* _Entries provided_:
____

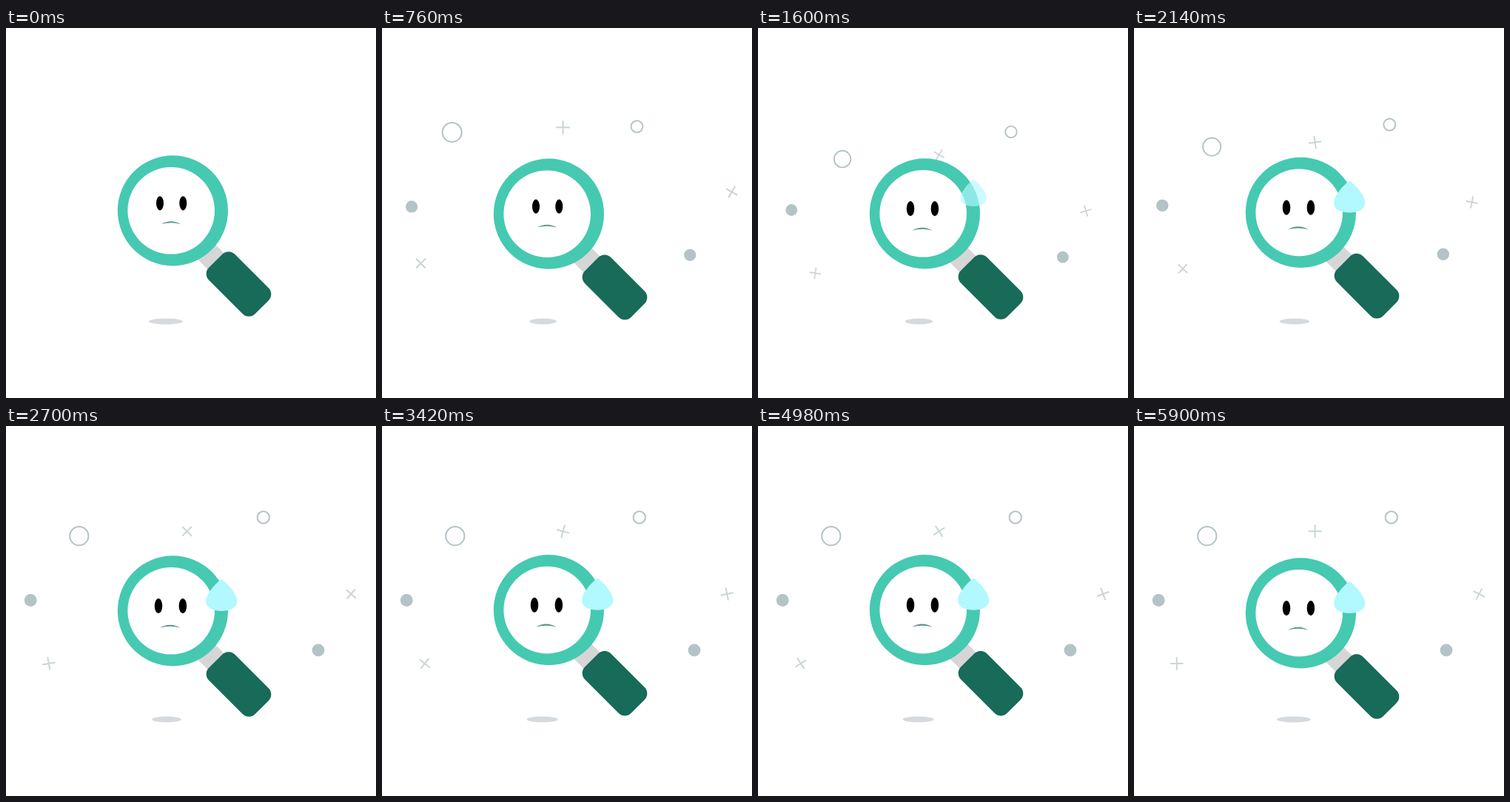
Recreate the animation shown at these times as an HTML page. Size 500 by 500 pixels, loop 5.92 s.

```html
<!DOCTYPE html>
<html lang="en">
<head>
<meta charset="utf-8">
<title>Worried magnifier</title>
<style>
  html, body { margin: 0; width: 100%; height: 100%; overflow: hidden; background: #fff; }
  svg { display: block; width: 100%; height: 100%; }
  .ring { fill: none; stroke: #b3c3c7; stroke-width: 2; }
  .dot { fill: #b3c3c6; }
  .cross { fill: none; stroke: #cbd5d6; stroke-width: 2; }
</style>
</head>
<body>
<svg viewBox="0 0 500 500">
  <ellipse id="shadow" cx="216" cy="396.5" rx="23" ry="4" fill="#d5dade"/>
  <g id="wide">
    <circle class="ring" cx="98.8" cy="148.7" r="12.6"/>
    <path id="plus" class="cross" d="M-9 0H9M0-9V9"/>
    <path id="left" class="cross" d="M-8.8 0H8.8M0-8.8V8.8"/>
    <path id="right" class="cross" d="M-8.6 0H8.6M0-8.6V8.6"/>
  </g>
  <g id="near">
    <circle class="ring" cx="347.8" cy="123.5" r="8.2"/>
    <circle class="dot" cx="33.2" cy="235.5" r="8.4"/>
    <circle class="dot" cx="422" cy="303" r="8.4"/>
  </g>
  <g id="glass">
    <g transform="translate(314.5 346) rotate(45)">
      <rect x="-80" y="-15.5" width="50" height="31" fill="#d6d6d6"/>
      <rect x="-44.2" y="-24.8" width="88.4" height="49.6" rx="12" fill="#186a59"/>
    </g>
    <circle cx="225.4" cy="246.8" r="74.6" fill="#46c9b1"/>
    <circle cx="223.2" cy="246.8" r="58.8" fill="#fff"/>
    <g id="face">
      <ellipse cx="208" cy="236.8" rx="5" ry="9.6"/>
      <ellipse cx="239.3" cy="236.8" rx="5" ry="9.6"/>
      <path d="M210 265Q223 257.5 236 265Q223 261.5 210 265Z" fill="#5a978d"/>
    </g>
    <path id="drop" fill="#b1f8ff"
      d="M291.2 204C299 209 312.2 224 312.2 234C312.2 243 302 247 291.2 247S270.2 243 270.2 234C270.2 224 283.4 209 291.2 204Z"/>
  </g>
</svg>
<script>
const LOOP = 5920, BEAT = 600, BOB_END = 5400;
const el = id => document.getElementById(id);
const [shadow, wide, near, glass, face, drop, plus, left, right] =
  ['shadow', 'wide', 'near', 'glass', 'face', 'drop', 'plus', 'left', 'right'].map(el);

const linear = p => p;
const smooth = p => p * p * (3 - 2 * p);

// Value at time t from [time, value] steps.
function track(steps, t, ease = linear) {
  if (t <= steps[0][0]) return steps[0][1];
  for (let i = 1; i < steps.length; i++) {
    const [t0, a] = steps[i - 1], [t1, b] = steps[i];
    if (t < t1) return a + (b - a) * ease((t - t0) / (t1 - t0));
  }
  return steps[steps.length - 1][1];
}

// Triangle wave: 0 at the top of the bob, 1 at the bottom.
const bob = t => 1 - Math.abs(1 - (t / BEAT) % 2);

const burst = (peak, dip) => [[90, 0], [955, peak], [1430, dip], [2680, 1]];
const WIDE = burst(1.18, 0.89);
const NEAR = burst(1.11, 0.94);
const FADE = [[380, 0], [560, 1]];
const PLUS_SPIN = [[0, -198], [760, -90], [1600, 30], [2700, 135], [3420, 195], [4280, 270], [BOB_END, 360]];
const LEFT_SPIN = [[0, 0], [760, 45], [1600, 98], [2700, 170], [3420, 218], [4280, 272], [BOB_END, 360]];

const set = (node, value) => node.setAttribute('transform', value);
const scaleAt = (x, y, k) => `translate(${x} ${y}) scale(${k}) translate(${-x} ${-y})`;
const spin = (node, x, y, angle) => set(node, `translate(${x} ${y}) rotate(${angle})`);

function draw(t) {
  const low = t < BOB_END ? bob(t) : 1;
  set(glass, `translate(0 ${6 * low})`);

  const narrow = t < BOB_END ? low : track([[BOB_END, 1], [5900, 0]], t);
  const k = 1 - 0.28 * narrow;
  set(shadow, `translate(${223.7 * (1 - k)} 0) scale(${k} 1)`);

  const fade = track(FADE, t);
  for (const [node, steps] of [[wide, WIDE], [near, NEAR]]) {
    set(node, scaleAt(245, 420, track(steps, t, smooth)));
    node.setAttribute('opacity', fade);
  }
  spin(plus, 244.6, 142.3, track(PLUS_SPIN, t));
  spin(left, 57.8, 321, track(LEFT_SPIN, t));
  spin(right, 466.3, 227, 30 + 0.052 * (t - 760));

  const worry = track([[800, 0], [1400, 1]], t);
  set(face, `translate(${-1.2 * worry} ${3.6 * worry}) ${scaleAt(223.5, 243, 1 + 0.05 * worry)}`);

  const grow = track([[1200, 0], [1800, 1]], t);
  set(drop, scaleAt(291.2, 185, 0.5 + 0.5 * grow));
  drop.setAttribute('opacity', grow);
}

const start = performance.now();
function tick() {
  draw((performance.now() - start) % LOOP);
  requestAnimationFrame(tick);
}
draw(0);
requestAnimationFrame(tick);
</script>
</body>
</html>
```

____

* _Exercise objective_:
Tell how many lines above contain the word "circle". Give the number alone.

* _Result for this task_:
6